Nothing but the lines from the one containing "272C232 240 245" through the one containing "272C338 222 354", both included, should be given again, each exactly as written below.

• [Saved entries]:
=-=-=-=-=
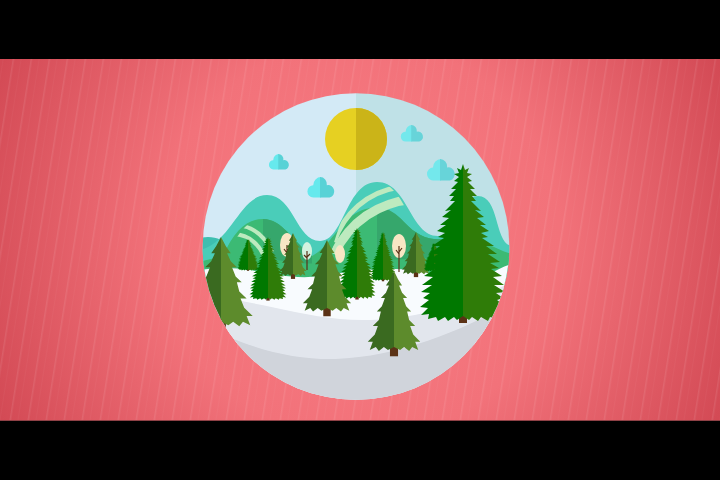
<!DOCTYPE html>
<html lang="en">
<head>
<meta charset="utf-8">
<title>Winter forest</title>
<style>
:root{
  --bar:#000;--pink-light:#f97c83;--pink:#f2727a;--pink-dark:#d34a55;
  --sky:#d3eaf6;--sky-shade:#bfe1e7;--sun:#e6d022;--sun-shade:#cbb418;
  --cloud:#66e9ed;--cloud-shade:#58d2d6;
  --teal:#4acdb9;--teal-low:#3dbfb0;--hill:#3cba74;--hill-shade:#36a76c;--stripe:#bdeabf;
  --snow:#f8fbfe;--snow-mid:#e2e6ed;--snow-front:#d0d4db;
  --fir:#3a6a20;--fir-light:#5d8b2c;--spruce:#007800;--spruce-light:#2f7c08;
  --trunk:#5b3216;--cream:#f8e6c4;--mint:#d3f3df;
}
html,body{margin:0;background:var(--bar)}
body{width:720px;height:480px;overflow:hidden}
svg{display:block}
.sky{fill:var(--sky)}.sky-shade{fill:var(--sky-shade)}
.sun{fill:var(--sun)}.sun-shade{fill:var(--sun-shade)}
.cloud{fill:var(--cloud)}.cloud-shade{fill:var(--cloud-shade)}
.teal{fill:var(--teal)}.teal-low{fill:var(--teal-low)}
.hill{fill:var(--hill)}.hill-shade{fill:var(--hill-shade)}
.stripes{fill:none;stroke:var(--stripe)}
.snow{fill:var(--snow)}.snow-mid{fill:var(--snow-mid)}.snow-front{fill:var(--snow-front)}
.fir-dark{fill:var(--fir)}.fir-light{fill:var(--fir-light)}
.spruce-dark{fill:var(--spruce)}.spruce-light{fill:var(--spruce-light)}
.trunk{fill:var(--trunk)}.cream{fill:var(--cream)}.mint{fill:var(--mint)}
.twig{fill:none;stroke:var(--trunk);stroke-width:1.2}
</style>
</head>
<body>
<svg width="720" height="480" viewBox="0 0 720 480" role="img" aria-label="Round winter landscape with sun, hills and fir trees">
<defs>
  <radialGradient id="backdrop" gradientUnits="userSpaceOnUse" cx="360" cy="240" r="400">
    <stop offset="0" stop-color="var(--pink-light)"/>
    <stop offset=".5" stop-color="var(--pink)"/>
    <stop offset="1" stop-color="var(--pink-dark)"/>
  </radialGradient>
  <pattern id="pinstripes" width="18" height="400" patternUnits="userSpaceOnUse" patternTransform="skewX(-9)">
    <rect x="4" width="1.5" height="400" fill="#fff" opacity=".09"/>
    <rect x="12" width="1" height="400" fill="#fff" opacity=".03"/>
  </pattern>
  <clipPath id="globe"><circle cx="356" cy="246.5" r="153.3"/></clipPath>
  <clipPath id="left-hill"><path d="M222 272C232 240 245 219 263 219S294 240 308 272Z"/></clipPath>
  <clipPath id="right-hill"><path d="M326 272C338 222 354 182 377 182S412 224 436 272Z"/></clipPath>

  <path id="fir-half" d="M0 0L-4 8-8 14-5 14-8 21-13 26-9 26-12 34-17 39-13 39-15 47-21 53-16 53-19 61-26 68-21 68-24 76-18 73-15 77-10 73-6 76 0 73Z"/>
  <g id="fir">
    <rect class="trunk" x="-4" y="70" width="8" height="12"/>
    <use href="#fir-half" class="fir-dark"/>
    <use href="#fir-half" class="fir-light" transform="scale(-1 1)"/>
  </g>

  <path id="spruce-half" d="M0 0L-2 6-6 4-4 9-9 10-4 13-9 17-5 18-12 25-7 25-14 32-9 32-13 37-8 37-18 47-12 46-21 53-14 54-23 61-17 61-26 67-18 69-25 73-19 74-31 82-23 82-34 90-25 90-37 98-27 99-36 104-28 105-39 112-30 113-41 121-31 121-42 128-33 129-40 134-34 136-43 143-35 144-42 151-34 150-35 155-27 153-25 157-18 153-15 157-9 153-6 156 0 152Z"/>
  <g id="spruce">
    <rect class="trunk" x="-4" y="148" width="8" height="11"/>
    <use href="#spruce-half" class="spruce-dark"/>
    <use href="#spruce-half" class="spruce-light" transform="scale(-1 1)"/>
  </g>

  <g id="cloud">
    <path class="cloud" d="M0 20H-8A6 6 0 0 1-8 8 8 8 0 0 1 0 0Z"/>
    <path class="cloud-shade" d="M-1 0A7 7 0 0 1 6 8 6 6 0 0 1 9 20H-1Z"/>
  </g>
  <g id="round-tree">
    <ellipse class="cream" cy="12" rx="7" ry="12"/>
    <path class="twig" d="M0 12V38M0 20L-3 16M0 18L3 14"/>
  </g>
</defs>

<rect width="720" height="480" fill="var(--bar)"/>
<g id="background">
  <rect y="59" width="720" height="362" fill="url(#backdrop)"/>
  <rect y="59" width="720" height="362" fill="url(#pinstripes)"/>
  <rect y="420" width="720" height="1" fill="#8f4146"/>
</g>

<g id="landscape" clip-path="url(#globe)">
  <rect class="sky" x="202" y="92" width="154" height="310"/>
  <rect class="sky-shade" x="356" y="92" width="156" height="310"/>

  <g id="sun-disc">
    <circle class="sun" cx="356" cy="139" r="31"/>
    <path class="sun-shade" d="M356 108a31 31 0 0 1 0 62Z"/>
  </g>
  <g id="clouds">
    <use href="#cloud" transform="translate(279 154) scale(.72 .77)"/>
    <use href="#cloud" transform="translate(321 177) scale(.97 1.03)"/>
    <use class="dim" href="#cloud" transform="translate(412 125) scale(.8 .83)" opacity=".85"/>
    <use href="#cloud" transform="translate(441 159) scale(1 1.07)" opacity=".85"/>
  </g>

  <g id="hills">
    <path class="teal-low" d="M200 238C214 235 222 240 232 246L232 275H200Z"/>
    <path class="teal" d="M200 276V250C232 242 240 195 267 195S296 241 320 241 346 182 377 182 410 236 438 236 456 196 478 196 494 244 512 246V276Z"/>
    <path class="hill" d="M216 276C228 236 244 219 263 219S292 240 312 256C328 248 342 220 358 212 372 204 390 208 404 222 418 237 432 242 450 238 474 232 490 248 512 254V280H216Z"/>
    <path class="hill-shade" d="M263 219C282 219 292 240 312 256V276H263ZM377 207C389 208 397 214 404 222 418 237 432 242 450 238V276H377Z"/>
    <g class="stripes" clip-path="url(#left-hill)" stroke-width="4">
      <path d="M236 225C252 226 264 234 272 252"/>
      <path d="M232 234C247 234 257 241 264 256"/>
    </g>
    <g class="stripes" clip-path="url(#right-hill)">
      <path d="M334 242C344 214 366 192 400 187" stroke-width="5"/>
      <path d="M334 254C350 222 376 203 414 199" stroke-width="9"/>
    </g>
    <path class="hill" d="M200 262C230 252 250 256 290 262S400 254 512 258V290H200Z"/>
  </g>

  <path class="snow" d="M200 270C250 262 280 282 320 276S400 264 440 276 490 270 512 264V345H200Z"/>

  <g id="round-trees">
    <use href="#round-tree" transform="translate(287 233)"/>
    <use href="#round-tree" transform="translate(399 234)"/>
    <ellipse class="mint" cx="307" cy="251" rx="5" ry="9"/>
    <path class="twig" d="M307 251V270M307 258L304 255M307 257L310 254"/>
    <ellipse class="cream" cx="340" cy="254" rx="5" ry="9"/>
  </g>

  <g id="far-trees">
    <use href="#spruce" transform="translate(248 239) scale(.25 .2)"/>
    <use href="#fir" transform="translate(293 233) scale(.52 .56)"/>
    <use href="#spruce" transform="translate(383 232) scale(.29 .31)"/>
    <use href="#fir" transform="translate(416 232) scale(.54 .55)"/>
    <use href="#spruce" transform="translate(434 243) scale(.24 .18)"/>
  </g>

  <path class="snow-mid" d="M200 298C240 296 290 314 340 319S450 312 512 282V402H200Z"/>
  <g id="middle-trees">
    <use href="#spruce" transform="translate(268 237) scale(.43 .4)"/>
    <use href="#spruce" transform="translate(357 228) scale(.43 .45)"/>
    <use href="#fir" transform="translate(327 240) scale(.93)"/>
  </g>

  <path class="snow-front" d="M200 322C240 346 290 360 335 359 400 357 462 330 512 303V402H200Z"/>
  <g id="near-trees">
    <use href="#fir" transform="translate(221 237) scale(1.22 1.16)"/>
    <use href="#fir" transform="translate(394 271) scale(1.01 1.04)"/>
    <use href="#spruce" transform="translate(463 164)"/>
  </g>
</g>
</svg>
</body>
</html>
=-=-=-=-=
• [Task response]:
  <clipPath id="left-hill"><path d="M222 272C232 240 245 219 263 219S294 240 308 272Z"/></clipPath>
  <clipPath id="right-hill"><path d="M326 272C338 222 354 182 377 182S412 224 436 272Z"/></clipPath>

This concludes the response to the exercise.